The topic of conversation these days is: "What do you think of the mayor's plan?" His plan is one that was released by the Bring New Orleans Back Committee last week and its most controversial element is a four-month moratorium on building permits in the city while neighborhoods are assessed for viability. It is the responsibility of the residents, themselves, to organize and lobby for funds and resources to be appropriated from federal funds following the four-month period. If residents prove their neighborhoods are "viable" (and no one seems to know what this means,) the city will consider its case as it goes about the next step of planning. The goal, it appears, is to reduce the city's "footprint," which will mean that homeowners and residents in certain parts of the city will have their property bought out by the federal government and then awarded to developers for "commercial or industrial use," or possible transformation into "parks and greenspace."
I don't know what I think about the mayor's plan, but I know I don't share the opinions of many of the business and homeowners who are now up in arms about the possibility of having to sell. To tell you the truth, I am SICK of hearing property owners talk about property rights. It would be one thing if these owners were refusing to sell or to budge in a rural area, but this is a CITY, and in order to sustain a city in the aftermath of severe devastation (and with a projected population just half of its previous size,) compromise is crucial. I am even more sick of listening to the city council members--all of whom object to the BNOB committee's plan, but NONE of whom has a better option to propose.
What I do know is that the racial tension in New Orleans continues to increase. Yesterday, Simon, Jackie, and I attended a second-line (a brass-band parade in which the participants are members of various "Social Aid and Pleasure Clubs" and the public, itself,) and for the first time since the storm, we, the whites, were outnumbered. It felt good. Like old times. But then I heard comments like, "They're trying to take our city," and, "White bitch better get out of my way," and I knew, I just knew, that this plan of the mayor's is going to exacerbate already-hot racial tensions in the city.

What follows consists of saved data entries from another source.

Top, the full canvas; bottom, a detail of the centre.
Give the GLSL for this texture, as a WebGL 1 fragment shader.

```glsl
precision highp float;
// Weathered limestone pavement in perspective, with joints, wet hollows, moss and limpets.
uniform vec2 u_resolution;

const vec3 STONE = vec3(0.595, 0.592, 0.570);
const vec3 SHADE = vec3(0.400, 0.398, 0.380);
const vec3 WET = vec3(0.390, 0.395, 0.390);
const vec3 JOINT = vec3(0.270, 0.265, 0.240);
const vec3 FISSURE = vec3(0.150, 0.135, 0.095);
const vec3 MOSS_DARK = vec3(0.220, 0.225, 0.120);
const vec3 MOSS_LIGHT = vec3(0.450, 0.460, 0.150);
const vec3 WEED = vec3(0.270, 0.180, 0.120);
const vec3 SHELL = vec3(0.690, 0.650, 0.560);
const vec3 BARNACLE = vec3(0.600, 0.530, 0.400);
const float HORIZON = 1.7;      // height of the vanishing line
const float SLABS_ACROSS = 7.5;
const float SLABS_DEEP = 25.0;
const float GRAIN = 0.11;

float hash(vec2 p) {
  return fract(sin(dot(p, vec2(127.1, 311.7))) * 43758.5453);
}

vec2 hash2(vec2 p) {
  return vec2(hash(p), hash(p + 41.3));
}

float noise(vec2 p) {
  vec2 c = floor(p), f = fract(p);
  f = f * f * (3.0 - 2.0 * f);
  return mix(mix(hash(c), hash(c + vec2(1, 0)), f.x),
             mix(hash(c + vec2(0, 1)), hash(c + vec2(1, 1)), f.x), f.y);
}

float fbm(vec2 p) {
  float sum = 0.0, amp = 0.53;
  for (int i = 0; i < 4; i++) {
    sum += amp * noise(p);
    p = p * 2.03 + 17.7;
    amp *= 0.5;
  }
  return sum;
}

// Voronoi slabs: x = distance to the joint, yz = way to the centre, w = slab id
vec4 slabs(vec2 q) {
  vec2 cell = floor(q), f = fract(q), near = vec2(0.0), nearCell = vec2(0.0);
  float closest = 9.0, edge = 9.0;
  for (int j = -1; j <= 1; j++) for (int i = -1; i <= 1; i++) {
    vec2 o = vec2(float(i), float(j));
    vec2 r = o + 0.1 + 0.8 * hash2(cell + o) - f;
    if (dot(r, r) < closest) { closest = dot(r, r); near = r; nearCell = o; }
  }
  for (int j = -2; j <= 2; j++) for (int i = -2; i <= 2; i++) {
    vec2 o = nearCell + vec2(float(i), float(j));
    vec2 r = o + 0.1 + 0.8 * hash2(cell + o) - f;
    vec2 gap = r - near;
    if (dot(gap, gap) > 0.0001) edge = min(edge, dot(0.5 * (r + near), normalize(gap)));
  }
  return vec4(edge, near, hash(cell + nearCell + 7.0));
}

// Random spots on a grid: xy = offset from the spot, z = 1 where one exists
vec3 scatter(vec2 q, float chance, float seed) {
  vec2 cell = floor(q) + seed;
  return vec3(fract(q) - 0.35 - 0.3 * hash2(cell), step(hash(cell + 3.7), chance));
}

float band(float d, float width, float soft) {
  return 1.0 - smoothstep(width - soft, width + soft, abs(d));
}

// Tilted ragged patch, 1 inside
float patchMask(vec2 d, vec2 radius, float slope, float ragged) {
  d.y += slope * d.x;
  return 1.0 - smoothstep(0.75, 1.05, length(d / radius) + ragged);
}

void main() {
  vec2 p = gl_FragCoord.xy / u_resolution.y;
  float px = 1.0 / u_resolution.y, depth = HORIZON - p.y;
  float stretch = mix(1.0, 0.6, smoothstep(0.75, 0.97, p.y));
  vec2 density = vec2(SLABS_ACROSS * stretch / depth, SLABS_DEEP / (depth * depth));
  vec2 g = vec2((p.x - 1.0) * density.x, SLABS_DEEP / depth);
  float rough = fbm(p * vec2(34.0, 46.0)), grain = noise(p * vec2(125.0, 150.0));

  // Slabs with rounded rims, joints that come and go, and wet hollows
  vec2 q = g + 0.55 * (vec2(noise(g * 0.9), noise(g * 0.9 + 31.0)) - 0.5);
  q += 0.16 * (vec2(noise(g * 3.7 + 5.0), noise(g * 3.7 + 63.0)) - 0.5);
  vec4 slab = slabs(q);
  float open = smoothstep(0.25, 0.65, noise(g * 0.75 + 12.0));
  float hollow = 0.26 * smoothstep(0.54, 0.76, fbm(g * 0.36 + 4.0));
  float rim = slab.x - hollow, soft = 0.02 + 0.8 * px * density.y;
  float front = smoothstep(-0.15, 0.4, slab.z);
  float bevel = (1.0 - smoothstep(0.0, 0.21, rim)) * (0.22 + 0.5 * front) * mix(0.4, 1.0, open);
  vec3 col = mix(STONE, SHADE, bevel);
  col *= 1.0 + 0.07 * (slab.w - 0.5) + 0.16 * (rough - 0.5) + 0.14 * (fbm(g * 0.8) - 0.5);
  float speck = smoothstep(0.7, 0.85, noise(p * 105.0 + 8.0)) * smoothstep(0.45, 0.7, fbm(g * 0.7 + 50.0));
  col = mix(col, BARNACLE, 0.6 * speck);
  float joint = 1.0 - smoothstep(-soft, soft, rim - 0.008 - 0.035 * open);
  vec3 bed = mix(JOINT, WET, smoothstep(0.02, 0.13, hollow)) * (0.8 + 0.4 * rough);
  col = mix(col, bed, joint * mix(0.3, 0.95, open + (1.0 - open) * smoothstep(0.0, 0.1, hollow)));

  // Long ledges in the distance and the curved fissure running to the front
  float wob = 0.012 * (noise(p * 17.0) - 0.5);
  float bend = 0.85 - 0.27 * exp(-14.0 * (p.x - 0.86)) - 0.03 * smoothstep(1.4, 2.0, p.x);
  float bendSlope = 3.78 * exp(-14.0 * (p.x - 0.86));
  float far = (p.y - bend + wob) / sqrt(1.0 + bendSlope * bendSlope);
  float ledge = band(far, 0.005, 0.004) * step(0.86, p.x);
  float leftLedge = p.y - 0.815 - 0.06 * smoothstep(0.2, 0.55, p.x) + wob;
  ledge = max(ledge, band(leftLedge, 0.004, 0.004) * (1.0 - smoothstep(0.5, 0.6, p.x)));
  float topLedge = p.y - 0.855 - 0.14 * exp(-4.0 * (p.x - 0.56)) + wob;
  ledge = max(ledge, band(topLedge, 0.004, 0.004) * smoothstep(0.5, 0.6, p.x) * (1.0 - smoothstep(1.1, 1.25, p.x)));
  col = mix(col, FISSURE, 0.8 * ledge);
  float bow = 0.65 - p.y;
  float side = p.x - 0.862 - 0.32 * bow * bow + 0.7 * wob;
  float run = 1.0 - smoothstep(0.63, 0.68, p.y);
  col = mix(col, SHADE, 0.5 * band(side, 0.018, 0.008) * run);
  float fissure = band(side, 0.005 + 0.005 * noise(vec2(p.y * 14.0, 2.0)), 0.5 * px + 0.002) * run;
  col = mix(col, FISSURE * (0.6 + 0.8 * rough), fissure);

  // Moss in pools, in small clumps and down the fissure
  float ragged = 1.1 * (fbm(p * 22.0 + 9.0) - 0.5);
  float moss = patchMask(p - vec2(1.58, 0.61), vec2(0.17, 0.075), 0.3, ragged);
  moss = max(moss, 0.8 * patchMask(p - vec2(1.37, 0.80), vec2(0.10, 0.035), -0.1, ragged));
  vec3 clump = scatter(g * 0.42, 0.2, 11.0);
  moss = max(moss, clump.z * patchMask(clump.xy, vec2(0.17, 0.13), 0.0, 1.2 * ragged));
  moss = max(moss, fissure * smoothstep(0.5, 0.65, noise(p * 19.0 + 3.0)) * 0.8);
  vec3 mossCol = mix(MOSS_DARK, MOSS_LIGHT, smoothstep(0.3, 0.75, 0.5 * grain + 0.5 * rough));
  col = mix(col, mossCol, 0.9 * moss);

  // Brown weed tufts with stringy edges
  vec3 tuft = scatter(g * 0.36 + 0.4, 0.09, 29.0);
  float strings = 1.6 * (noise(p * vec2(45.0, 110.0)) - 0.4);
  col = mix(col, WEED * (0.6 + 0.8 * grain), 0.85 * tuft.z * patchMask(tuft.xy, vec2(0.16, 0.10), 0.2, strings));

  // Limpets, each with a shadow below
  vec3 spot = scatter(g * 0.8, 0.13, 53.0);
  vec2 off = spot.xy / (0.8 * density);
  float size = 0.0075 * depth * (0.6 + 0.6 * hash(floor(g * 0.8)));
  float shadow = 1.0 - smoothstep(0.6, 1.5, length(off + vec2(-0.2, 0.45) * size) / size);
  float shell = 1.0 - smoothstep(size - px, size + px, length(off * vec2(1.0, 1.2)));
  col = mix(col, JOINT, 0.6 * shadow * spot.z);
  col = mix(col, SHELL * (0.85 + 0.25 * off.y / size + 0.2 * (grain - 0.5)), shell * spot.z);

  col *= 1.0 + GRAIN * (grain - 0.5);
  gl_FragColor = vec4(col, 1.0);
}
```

The problem is one that Sharon White, a woman from the Lower Ninth Ward who has been interviewed on NPR over the past several months, highlighted in her latest interview. She said that the members of the committee were "doctors and lawyers," and couldn't understand her neighborhood. She didn't say the members were white, but she didn't need to. The members of the committee ARE mostly white. And this is a real problem.
It is not that the committee members don't have the citizens' best interests in mind; the problem is the perception that because they are white, they don't care about the fates of the mostly-black residents whose futures they are considering. I think the committee f-ed up, big time, in not better incorporating the voices and opinions of the displaced and disenfranchised New Orleanians who were most heavily impacted by the storm. And now we will ALL pay for that mistake.
I remember going to my very first second-line, way back when, and knowing that it was really something special. It seemed like all of the racial tensions, the class tensions, didn't matter for a few hours. We all just danced, danced, danced.
Yesterday was no different, except this time, I heard comments that made me swallow and move on, move on. And then, later, it was different because shots broke out and three were injured.
When it happened, we were eating sandwiches near the Zulu club on Orleans, when suddenly, a crowd turned the corner, fear in their faces, sprinting toward us, toward Away, away. Jackie, Simon, and I crouched and pressed ourselves against the wall of the building behind us, trying to live and be out of harm's way.
And all of us, everyone, I think, just hoped and hoped and hoped that things would turn out differently than they had--that it would be the beginning of the parade again, and we would be dancing and celebrating our being together again, the evacuees, returned, wearing shirts that said, "ReNew Orleans," or matching outfits, or waving feathered plumes. We were nostalgic for a time that, maybe, in fact, never really was.